Depending on your denominational background, Andrew's objections to Christianity may or may not make sense. To those who have grown up in staunch Calvinist or Reformed circles, Andrew's complaints make a lot of sense. Andrew's whole protest depends upon the accuracy of the notion that human beings, outside of Christ, are "scum." So let's see if that proposition holds water.
First of all, what do we mean when we talk about humans "outside of Christ"? As Christians, we believe that a fundamental change comes over human beings who acknowledge the Lordship of Jesus over everything and who identify with Jesus through baptism. When someone receives baptism into Christ, they are symbolically dead and raised to life again with a new identity; they are now members of Jesus' family. As the scriptures say:
"if any man is in Christ, he is a new creation. The old things have passed away and behold, everything has become new." 2 Corinthians 5:17.
Christian doctrine teaches that whatever crimes have been committed by a human get canceled at baptism. The baptized individual is now a new, innocent, i.e., valuable person. The person who has not yet acknowledged the Lordship of Jesus, nor has received baptism, is "outside" of Christ. Therefore, if the person in question is outside of Christ, their crimes are still counted against them, making them an enemy of God or quite possibly "scum."
It is difficult to tell from Andrew's statement whether or not he distinguishes humans inside of Christ and humans who are outside of Christ. Andrew says, "in Christianity, humans are 'scum'." But if Andrew is coming from a former Calvinist's perspective, that lack of distinction is understandable. In Calvinism, humans don't choose to give their lives to Jesus (hold onto your hats here, folks). God decides to provide you with a heart that chooses Jesus. In other words, you may think you are choosing Jesus, but you made your choice only because God chose to make you choose Jesus. Confusing and convoluted, I know. But at the end of the day, the reason Calvinists believe that God works this way is that they also think, just as Andrew articulated, humans are constitutionally incapable of doing any good on our own, including choosing Jesus. Therefore, if we accept the notion that humans, outside of Christ, are "scum" and without value, it is hard to distinguish those "in Christ" if the humans in question played no part in his or her conversion, they are simply the lucky ones whom God chose to give faith. Therefore, the value of "scum" remains because only the technical status has changed. It is true that Biblically speaking, You were "lost" before, and now you are "found." But you were "lost scum" before, and now you are only "found scum." This shift in technical status accomplishes very little to assure a human being of their value before God. This alteration is merely an alteration of future consequences and does not necessarily prove that we are loved or have value. Nothing about this exchange would make a person conclude, as the Apostle Paul does, that "the Son of God loved me and gave himself for me." (Galatians 2:20).

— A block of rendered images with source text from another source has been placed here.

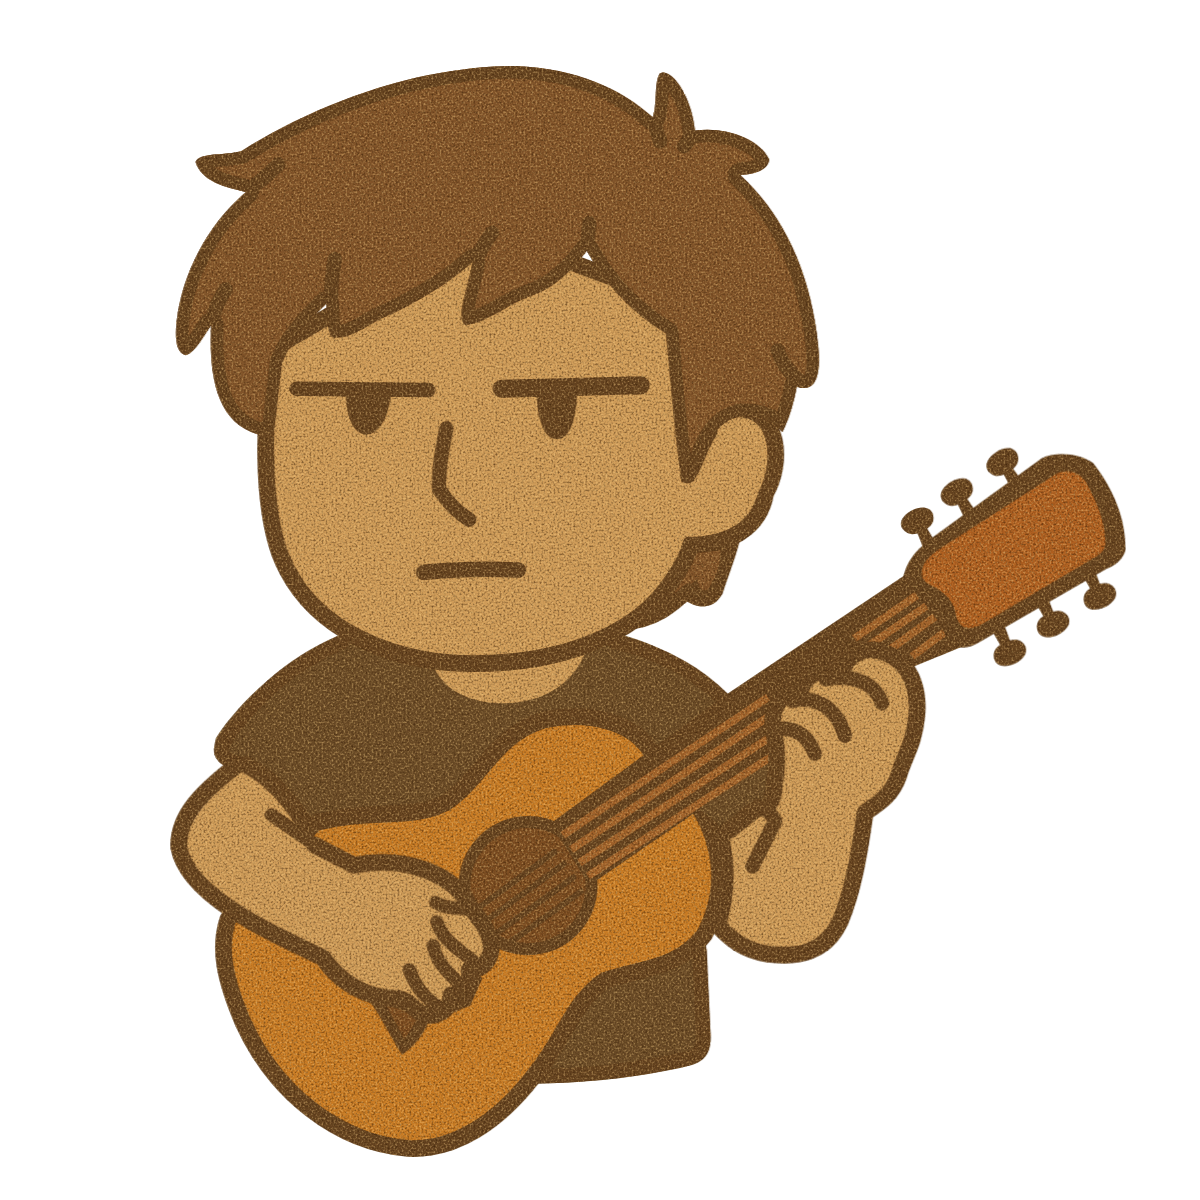
<!DOCTYPE html>
<html lang="en">
<head>
<meta charset="utf-8">
<title>Guitar player illustration</title>
<style>
  :root {
    --paper: #ffffff;
    --line: #64421f;
    --hair: #805329;
    --skin: #cf9c59;
    --shirt: #694a26;
    --guitar: #c87b24;
    --headstock: #ae5f20;
    --hole: #7a4b20;
    --string: #a1622a;
  }
  html, body { margin: 0; width: 1200px; height: 1200px; overflow: hidden; background: var(--paper); }
  .canvas { display: block; width: 1200px; height: 1200px; }
  .outlined { stroke: var(--line); stroke-width: 14; stroke-linejoin: round; stroke-linecap: round; }
  .skin { fill: var(--skin); }
  .hair { fill: var(--hair); }
  .shirt { fill: var(--shirt); }
  .wood { fill: var(--guitar); }
  .solid { fill: var(--line); }
  .stroke { fill: none; stroke: var(--line); stroke-width: 12; stroke-linecap: round; stroke-linejoin: round; }
  .strings { fill: none; stroke: var(--string); stroke-width: 6.5; }
</style>
</head>
<body>
<svg class="canvas" viewBox="0 0 1000 1000" role="img" aria-label="Cartoon of a deadpan young man with brown hair playing an acoustic guitar">
  <defs>
    <filter id="grain" x="0" y="0" width="1000" height="1000" filterUnits="userSpaceOnUse" color-interpolation-filters="sRGB">
      <feTurbulence type="fractalNoise" baseFrequency="0.6" numOctaves="2" seed="8" result="noise"/>
      <feColorMatrix in="noise" type="matrix" values="0 0 0 0 0.22  0 0 0 0 0.12  0 0 0 0 0.03  1.5 0 0 0 -0.68" result="darkNoise"/>
      <feColorMatrix in="noise" type="matrix" values="0 0 0 0 1  0 0 0 0 0.84  0 0 0 0 0.55  0 1.2 0 0 -0.55" result="lightNoise"/>
      <feComposite in="darkNoise" in2="SourceAlpha" operator="in" result="darkSpecks"/>
      <feComposite in="lightNoise" in2="SourceAlpha" operator="in" result="lightSpecks"/>
      <feMerge>
        <feMergeNode in="SourceGraphic"/>
        <feMergeNode in="darkSpecks"/>
        <feMergeNode in="lightSpecks"/>
      </feMerge>
    </filter>

    <path id="hair-shape" d="M163 135 C166 127 184 130 201 126 C262 88 345 55 430 55 C480 57 518 74 544 98 C548 86 545 68 550 61 C560 56 577 82 579 109 C602 105 633 115 641 133 C640 142 629 145 617 146 C652 178 676 226 682 290 C684 312 680 328 664 322 C661 338 657 350 652 360 C642 349 630 346 617 347 C592 352 586 380 578 401 L568 402 C562 360 559 320 555 278 C529 262 506 240 489 209 C476 226 462 240 444 246 C425 252 408 268 388 271 C379 266 390 240 394 218 C376 235 352 249 328 261 C310 267 293 284 277 281 C272 275 273 264 272 253 C257 268 242 284 235 303 L228 363 L215 362 C180 352 174 312 176 271 C169 281 163 293 155 296 C147 294 146 284 147 270 C151 230 172 188 205 160 C187 156 168 151 163 135 Z"/>
    <clipPath id="hair-clip"><use href="#hair-shape"/></clipPath>

    <g id="peg">
      <path d="M-4 2 L4 2 L6 27 L-6 27 Z"/>
      <path d="M-14 0 C-15 -9 -5 -11 0 -11 C7 -11 15 -8 14 0 C12 8 6 8 0 9 C-6 8 -12 8 -14 0 Z"/>
    </g>
  </defs>

  <g id="guitar-player" filter="url(#grain)">

    <g id="shirt-and-neck">
      <path class="shirt" d="M290 526 C236 550 201 583 180 615 C176 630 183 637 194 640 L270 760 L400 903 L448 903 C500 902 541 896 575 888 C589 884 593 876 592 860 L588 785 L604 700 L655 660 L660 620 L606 579 C582 557 552 538 518 529 Z"/>
      <path class="stroke" stroke-width="10" d="M285 535 C240 554 206 587 185 621 C182 630 188 633 200 637"/>
      <path class="stroke" d="M448 897 C500 896 540 890 573 882 C584 879 587 873 586 860 L583 792"/>
      <path class="stroke" d="M512 535 C550 543 580 560 604 584"/>
      <path class="skin" d="M362 557 L488 543 C478 570 452 586 420 586 C391 586 371 575 362 557 Z"/>
    </g>

    <g id="head">
      <g id="nape-hair">
        <path class="solid" d="M512 527 C540 522 553 510 571 500 C580 507 594 509 602 495 C607 479 613 466 617 448 L570 430 L500 515 Z"/>
        <path class="hair" d="M538 509 C552 500 566 486 576 462 L600 458 C601 472 596 482 590 491 C585 494 582 489 581 482 C570 492 555 504 538 509 Z"/>
        <path class="stroke" stroke-width="6" d="M520 519 C545 518 560 505 574 492"/>
      </g>
      <path class="skin outlined" d="M228 290 C219 350 218 418 233 461 C257 524 325 553 395 553 C470 553 528 528 556 490 C567 475 573 464 576 453 C607 455 633 440 638 411 C653 385 649 343 617 341 L560 250 L400 190 Z"/>
      <use class="hair" href="#hair-shape"/>
      <g clip-path="url(#hair-clip)">
        <use href="#hair-shape" fill="none" stroke="var(--line)" stroke-width="21" stroke-linejoin="round"/>
        <g class="stroke">
          <path d="M544 98 L550 118"/>
          <path d="M579 109 L570 122"/>
          <path d="M667 318 C659 312 652 304 648 292"/>
          <path d="M205 160 C215 153 224 145 232 137"/>
          <path d="M176 271 C178 258 183 249 188 241"/>
          <path d="M277 275 C274 252 276 234 279 216"/>
          <path d="M394 220 C399 211 404 202 410 194"/>
          <path d="M489 209 L491 186"/>
        </g>
      </g>
      <path class="skin" d="M560 447 L569 447 C599 450 625 435 632 410 C645 385 642 349 617 348 C599 349 587 372 585 400 L560 412 Z"/>
      <path class="stroke" d="M573 397 C580 390 583 372 592 360"/>

      <g id="face">
        <path class="stroke" stroke-width="13" d="M247 324 L357 325"/>
        <path class="stroke" style="stroke-width:15" d="M418 324 L534 321"/>
        <path class="solid" d="M288 326 L326 326 C324 348 316 362 305 362 C294 362 288 346 288 326 Z"/>
        <path class="solid" d="M447 326 L481 326 C480 352 474 366 464 366 C453 366 448 350 447 326 Z"/>
        <path class="stroke" d="M372 357 C368 376 365 394 366 408 C374 420 382 428 391 433"/>
        <path class="stroke" style="stroke-width:13" d="M353 477 C380 474 410 474 432 475"/>
      </g>
    </g>

    <g id="guitar">
      <path class="wood outlined" d="M262 686 C310 673 343 684 371 669 C401 650 411 613 453 600 C491 592 526 602 541 624 L566 654 C597 682 612 733 587 779 C566 807 533 807 504 817 C477 835 471 865 446 895 C415 936 378 959 340 957 C281 952 229 910 203 853 C187 816 182 790 190 766 Z"/>
      <circle cx="440" cy="738" r="58" class="solid"/>
      <circle cx="440" cy="738" r="48" fill="var(--hole)"/>

      <g id="neck">
        <path class="solid" d="M459 686 L605 579 L756 478 L804 538 L760 556 L640 640 L612 668 L578 678 L491 738 Z"/>
        <path class="shirt" d="M582 674 L640 628 L656 640 L648 678 L606 692 Z"/>
        <g class="strings">
          <path d="M469 696 L640 581"/>
          <path d="M476 708 L642 596"/>
          <path d="M483 719 L645 612"/>
          <path d="M490 730 L648 627"/>
          <path d="M712 532 L764 496"/>
          <path d="M724 538 L772 505"/>
          <path d="M742 541 L779 514"/>
          <path d="M760 547 L787 527"/>
        </g>
        <g class="stroke" style="stroke-width:5">
          <path d="M398 757 L462 710"/>
          <path d="M404 768 L470 720"/>
          <path d="M412 779 L478 731"/>
          <path d="M424 786 L484 743"/>
        </g>
      </g>

      <g id="headstock">
        <g class="solid">
          <use href="#peg" transform="translate(765 435) rotate(-26)"/>
          <use href="#peg" transform="translate(798 411) rotate(-30)"/>
          <use href="#peg" transform="translate(836 386) rotate(-32)"/>
          <use href="#peg" transform="translate(841 543) rotate(155)"/>
          <use href="#peg" transform="translate(877 519) rotate(155)"/>
          <use href="#peg" transform="translate(916 496) rotate(155)"/>
          <path d="M752 484 C755 468 762 460 774 450 L868 382 C880 376 900 378 911 386 C928 408 938 432 938 458 C936 466 930 471 922 474 L818 534 C806 542 794 542 788 530 C782 508 768 498 752 484 Z"/>
        </g>
        <path fill="var(--headstock)" d="M769 473 C771 466 776 463 782 458 L880 395 C890 390 900 394 905 402 C915 420 922 438 921 455 C919 461 914 463 908 467 L820 519 C810 525 801 526 797 514 C795 500 786 492 774 487 C768 483 767 478 769 473 Z"/>
      </g>
    </g>

    <g id="fretting-arm">
      <path class="skin outlined" d="M645 610 C640 590 654 572 666 579 C670 561 688 553 701 561 C706 543 724 537 740 545 C758 553 766 573 764 596 C762 620 753 631 749 646 C743 663 733 669 721 677 C716 712 711 742 700 768 C687 795 664 798 640 795 C620 792 608 782 598 771 C605 748 607 722 600 696 C610 692 620 681 632 673 C640 676 645 666 645 655 C648 640 648 625 645 610 Z"/>
      <g class="stroke">
        <path d="M642 609 C660 603 673 612 679 628"/>
        <path d="M660 584 C682 579 698 592 704 613"/>
        <path d="M688 566 C713 561 730 571 735 586"/>
        <path d="M627 722 L646 684 C643 678 638 674 632 673"/>
      </g>
    </g>

    <g id="strumming-arm">
      <path class="solid" d="M308 834 C319 850 326 865 335 879 C345 872 352 864 357 852 L392 838 L402 815 L370 790 Z"/>
      <path fill="var(--hole)" d="M322 838 L337 866 L350 846 Z"/>
      <path class="skin" d="M202 641 C218 647 236 667 248 685 L240 692 L296 727 C330 720 356 729 373 741 C382 749 386 755 390 762 C398 770 406 782 403 796 C398 805 390 803 386 804 C388 818 380 826 371 824 C372 836 362 845 352 838 C344 831 338 826 329 827 C303 826 281 812 268 793 C212 770 160 742 155 704 C156 680 180 660 202 641 Z"/>
      <g class="stroke" style="stroke-width:14">
        <path d="M198 637 C168 660 148 680 149 706 C156 745 218 774 269 798 C283 819 306 832 330 832 C338 832 342 838 350 844 C362 850 376 842 376 829 C388 828 393 819 391 808 C405 808 411 796 409 785"/>
        <path d="M409 785 C406 772 398 764 392 756 C380 730 340 712 295 721 L262 704"/>
        <path d="M204 637 C222 645 240 664 253 685"/>
      </g>
      <g class="stroke" style="stroke-width:11">
        <path d="M226 679 L262 704"/>
        <path d="M363 752 C372 758 381 756 391 758"/>
        <path d="M364 768 C370 785 380 789 397 803"/>
        <path d="M361 788 C364 802 373 810 383 820"/>
        <path d="M341 808 C346 822 353 831 364 838"/>
      </g>
    </g>

  </g>
</svg>
</body>
</html>
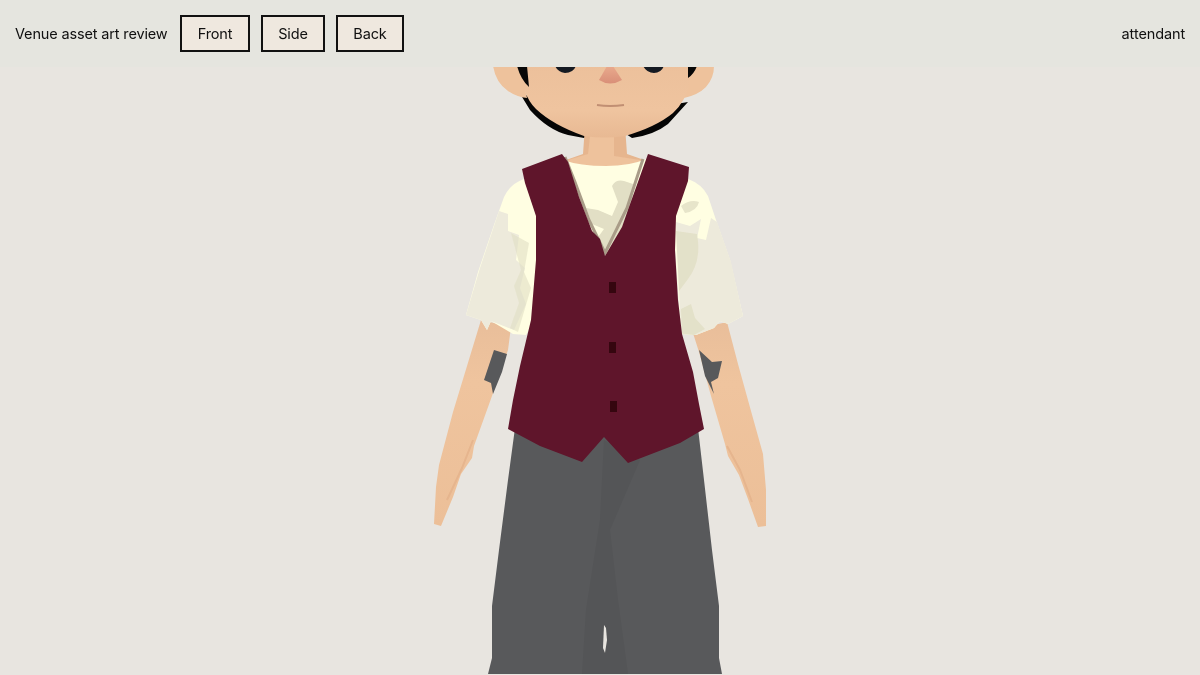
<!DOCTYPE html>
<html lang="en">
<head>
<meta charset="utf-8">
<title>Venue asset art review</title>
<style>
:root {
  --bar: #e5e5df;
  --stage: #e8e5e0;
  --button: #efe8df;
  --ink: #111;
  --skin: #eec29c;
  --skin-shade: #e6b58e;
  --shirt: #fffee2;
  --shirt-mid: #edeadb;
  --shirt-shade: #e2dfc5;
  --vest: #5f152b;
  --vest-button: #35060f;
  --trousers: #58595b;
  --trousers-shade: #545557;
}
* { box-sizing: border-box; }
body {
  margin: 0;
  width: 1200px;
  height: 675px;
  overflow: hidden;
  background: var(--stage);
  color: var(--ink);
  font: 14.5px/20px Inter, "Open Sans", sans-serif;
  letter-spacing: -0.15px;
}
.toolbar {
  position: relative;
  z-index: 1;
  display: flex;
  align-items: center;
  height: 67px;
  padding: 0 15px;
  background: var(--bar);
}
.title {
  flex: none;
  width: 165px;
  margin: 0;
  font: inherit;
  white-space: nowrap;
}
.views { display: flex; gap: 11px; }
.view {
  display: flex;
  align-items: center;
  justify-content: center;
  height: 37px;
  border: 2px solid var(--ink);
  background: var(--button);
  color: inherit;
  text-decoration: none;
}
.front { width: 70px; }
.side { width: 64px; }
.back { width: 68px; }
.asset { margin-left: auto; }
.stage {
  position: absolute;
  left: 0;
  top: 0;
  display: block;
}
</style>
</head>
<body>
<header class="toolbar">
  <h1 class="title">Venue asset art review</h1>
  <nav class="views">
    <a class="view front" href="#">Front</a>
    <a class="view side" href="#">Side</a>
    <a class="view back" href="#">Back</a>
  </nav>
  <span class="asset">attendant</span>
</header>
<svg class="stage" width="1200" height="675" viewBox="0 0 1200 675" role="img" aria-label="Front view of an attendant figure in a burgundy vest">
  <defs>
    <linearGradient id="face-tone" x1="0" y1="0" x2="0" y2="1">
      <stop offset="0" stop-color="#ecc09b"/>
      <stop offset=".65" stop-color="#efc49f"/>
      <stop offset="1" stop-color="#e8b993"/>
    </linearGradient>
    <linearGradient id="arm-tone" x1="0" y1="0" x2="0" y2="1">
      <stop offset="0" stop-color="#e9be9a"/>
      <stop offset=".3" stop-color="#efc49e"/>
      <stop offset="1" stop-color="#ecbf98"/>
    </linearGradient>
    <linearGradient id="nose-tone" x1="0" y1="0" x2="0" y2="1">
      <stop offset="0" stop-color="#e9aa8d"/>
      <stop offset="1" stop-color="#d98f78"/>
    </linearGradient>
    <rect id="vest-button" width="7" height="11" fill="var(--vest-button)"/>
  </defs>

  <g id="trousers">
    <path fill="var(--trousers)" d="M515 428L698 428L704 480L712 550L719 606L719 658L722 674L606 674L605 654L604 674L488 674L492 658L492 606L499 550L508 480Z"/>
    <path fill="var(--trousers-shade)" d="M604 440L600 520L586 610L582 674H628L618 600L610 530L640 460Z"/>
    <path fill="var(--stage)" d="M604 625L606 628L607 640L605 653L603 648Z"/>
  </g>

  <g id="arms">
    <path fill="url(#arm-tone)" d="M481 320L511 327L508 350L492 396L474 446L472 458L461 474L453 497L441 526L434 524L436 487L439 465L453 412L467 366Z"/>
    <path fill="url(#arm-tone)" d="M692 330L727 322L738 364L751 411L763 454L766 490V526L758 527L748 499L739 475L728 456L725 444L711 396L699 352Z"/>
    <path fill="none" stroke="var(--skin-shade)" stroke-width="2" d="M473 440L462 468L447 500M727 446L740 470L752 502"/>
    <path fill="var(--trousers)" d="M494 350L507 354L502 372L493 394L491 383L484 380Z"/>
    <path fill="var(--trousers)" d="M699 350L712 362L722 361L718 378L711 382L714 394L705 376Z"/>
  </g>

  <g id="head">
    <path fill="#050505" d="M519 92L530 110Q548 130 568 135L584 138L600 134H626L632 138Q654 135 668 124L688 102L640 110H560Z"/>
    <path fill="var(--skin-shade)" d="M585 126H625L627 154L650 162L644 178H572L566 160L583 154Z"/>
    <path fill="var(--skin)" d="M590 136H614V156L640 160V176H572L568 160L588 154Z"/>
    <path fill="var(--skin)" d="M493 66H520L527 98Q517 97 508 91Q496 83 493 66ZM714 66H690L684 98Q698 95 706 87Q714 78 714 66Z"/>
    <path fill="url(#face-tone)" d="M518 60H694L690 82Q686 101 673 113Q656 127 625 136Q605 139 584 136Q553 125 536 109Q522 96 518 60Z"/>
    <path fill="#070707" d="M517 66H527L529 87Q521 80 517 66ZM697 66H688V78Q694 74 697 66Z"/>
    <path fill="#151a22" d="M555 66H576Q573 73 565 73Q558 72 555 66ZM643 66H664Q661 73 654 73Q647 73 643 66Z"/>
    <path fill="url(#nose-tone)" d="M607 66H613L622 80Q610 87 599 80Z"/>
    <path fill="none" stroke="#c18f73" stroke-width="2" d="M597 105Q610 107 624 105"/>
  </g>

  <g id="shirt">
    <path fill="var(--shirt)" d="M563 160Q580 166 606 166Q630 166 646 159L648 200L608 258L595 245Z"/>
    <path fill="var(--shirt-shade)" d="M612 186Q616 179 624 181L633 184L632 204L619 234L606 254L596 240L604 229L592 224L586 208L598 210L612 216L618 202Z"/>
    <path fill="var(--shirt)" d="M524 179Q510 184 504 197L494 225L478 272L466 315L481 320L487 330L491 321L513 334L526 335L534 320L540 220Z"/>
    <path fill="var(--shirt-mid)" d="M499 211L508 214V231L519 235L516 260L525 268L520 288L526 304L514 330L491 321L487 330L481 320L466 315L480 268Z"/>
    <path fill="var(--shirt-shade)" d="M511 233L529 243L524 272L531 288L518 332L510 328L519 303L514 286L521 270Z" opacity=".6"/>
    <path fill="var(--shirt)" d="M688 179Q702 184 708 196L716 220L730 260L743 316L728 324L720 321L714 328L696 335L681 334L673 220Z"/>
    <path fill="var(--shirt-mid)" d="M676 222L690 226L701 219L697 238L706 240L711 218L717 222L731 262L743 316L728 324L720 321L714 328L696 335L681 333Z"/>
    <path fill="var(--shirt-shade)" d="M676 231L697 234Q702 261 688 279L679 291ZM681 206Q690 199 699 202Q697 211 685 213ZM681 309L691 304L695 318L705 329L694 335L682 334Z" opacity=".8"/>
  </g>

  <g id="vest">
    <path fill="none" stroke="#a99c88" stroke-width="3" d="M565 157L575 182L589 220L605 253L627 208L643 159"/>
    <path fill="var(--vest)" d="M522 169L562 154L568 162L579 197L592 231L600 239L605 256L622 227L629 207L648 154L689 167L688 181L676 216L675 250L678 300L682 334L693 372L699 404L704 429L680 443L628 463L604 437L582 462L540 446L508 429L513 400L520 366L531 320L536 260V216L525 183Z"/>
    <use href="#vest-button" x="609" y="282"/>
    <use href="#vest-button" x="609" y="342"/>
    <use href="#vest-button" x="610" y="401"/>
  </g>
</svg>
</body>
</html>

Materialism has always been a failing antidote for depression. Divine materialism, such as inheriting an eternal mansion in the sky, adds nothing more to human beings' self-worth than earthly materialism. An immigrant might receive citizenship in a new country. Still, if the vast majority of the natives never see value in the newcomer, the technical status will not do enough to make the new citizen feel at home. In the Calvinist worldview, God does not desire us so much as He wants to glorify Himself through our helplessness. Therefore, Calvinism has very little power to lift someone out of depression or to make a person feel loved, appreciated, or capable of offering anything of value to God or man. If Calvinism is correct, Andrew and his objections are also right.
Andrew faces a choice. As he seems to have done, Andrew can conclude that the deity as he has understood it is "not real" and that Christianity is worthless. He can then move on freely into secularism, where justification is given for every personal indulgence to numb the experience of depression on the basis that everything is meaningless. Or Andrew can dig deeper into questions about God, creation, the person of Jesus, and the human race to determine if what he has understood is truth. The second option requires a lot more effort and courage. The first option gives you license rant against the God whom you condemn on hear-say. Most people in our day and culture choose this first, effortless and irresponsible option, which also brings praise and accolades from the world around us, further numbing our sense of depression. Oddly, the first option leads us to believe that we have found truth in truth's absence and meaning in life's meaninglessness. There has never been a lie that has not believed itself to be the truth.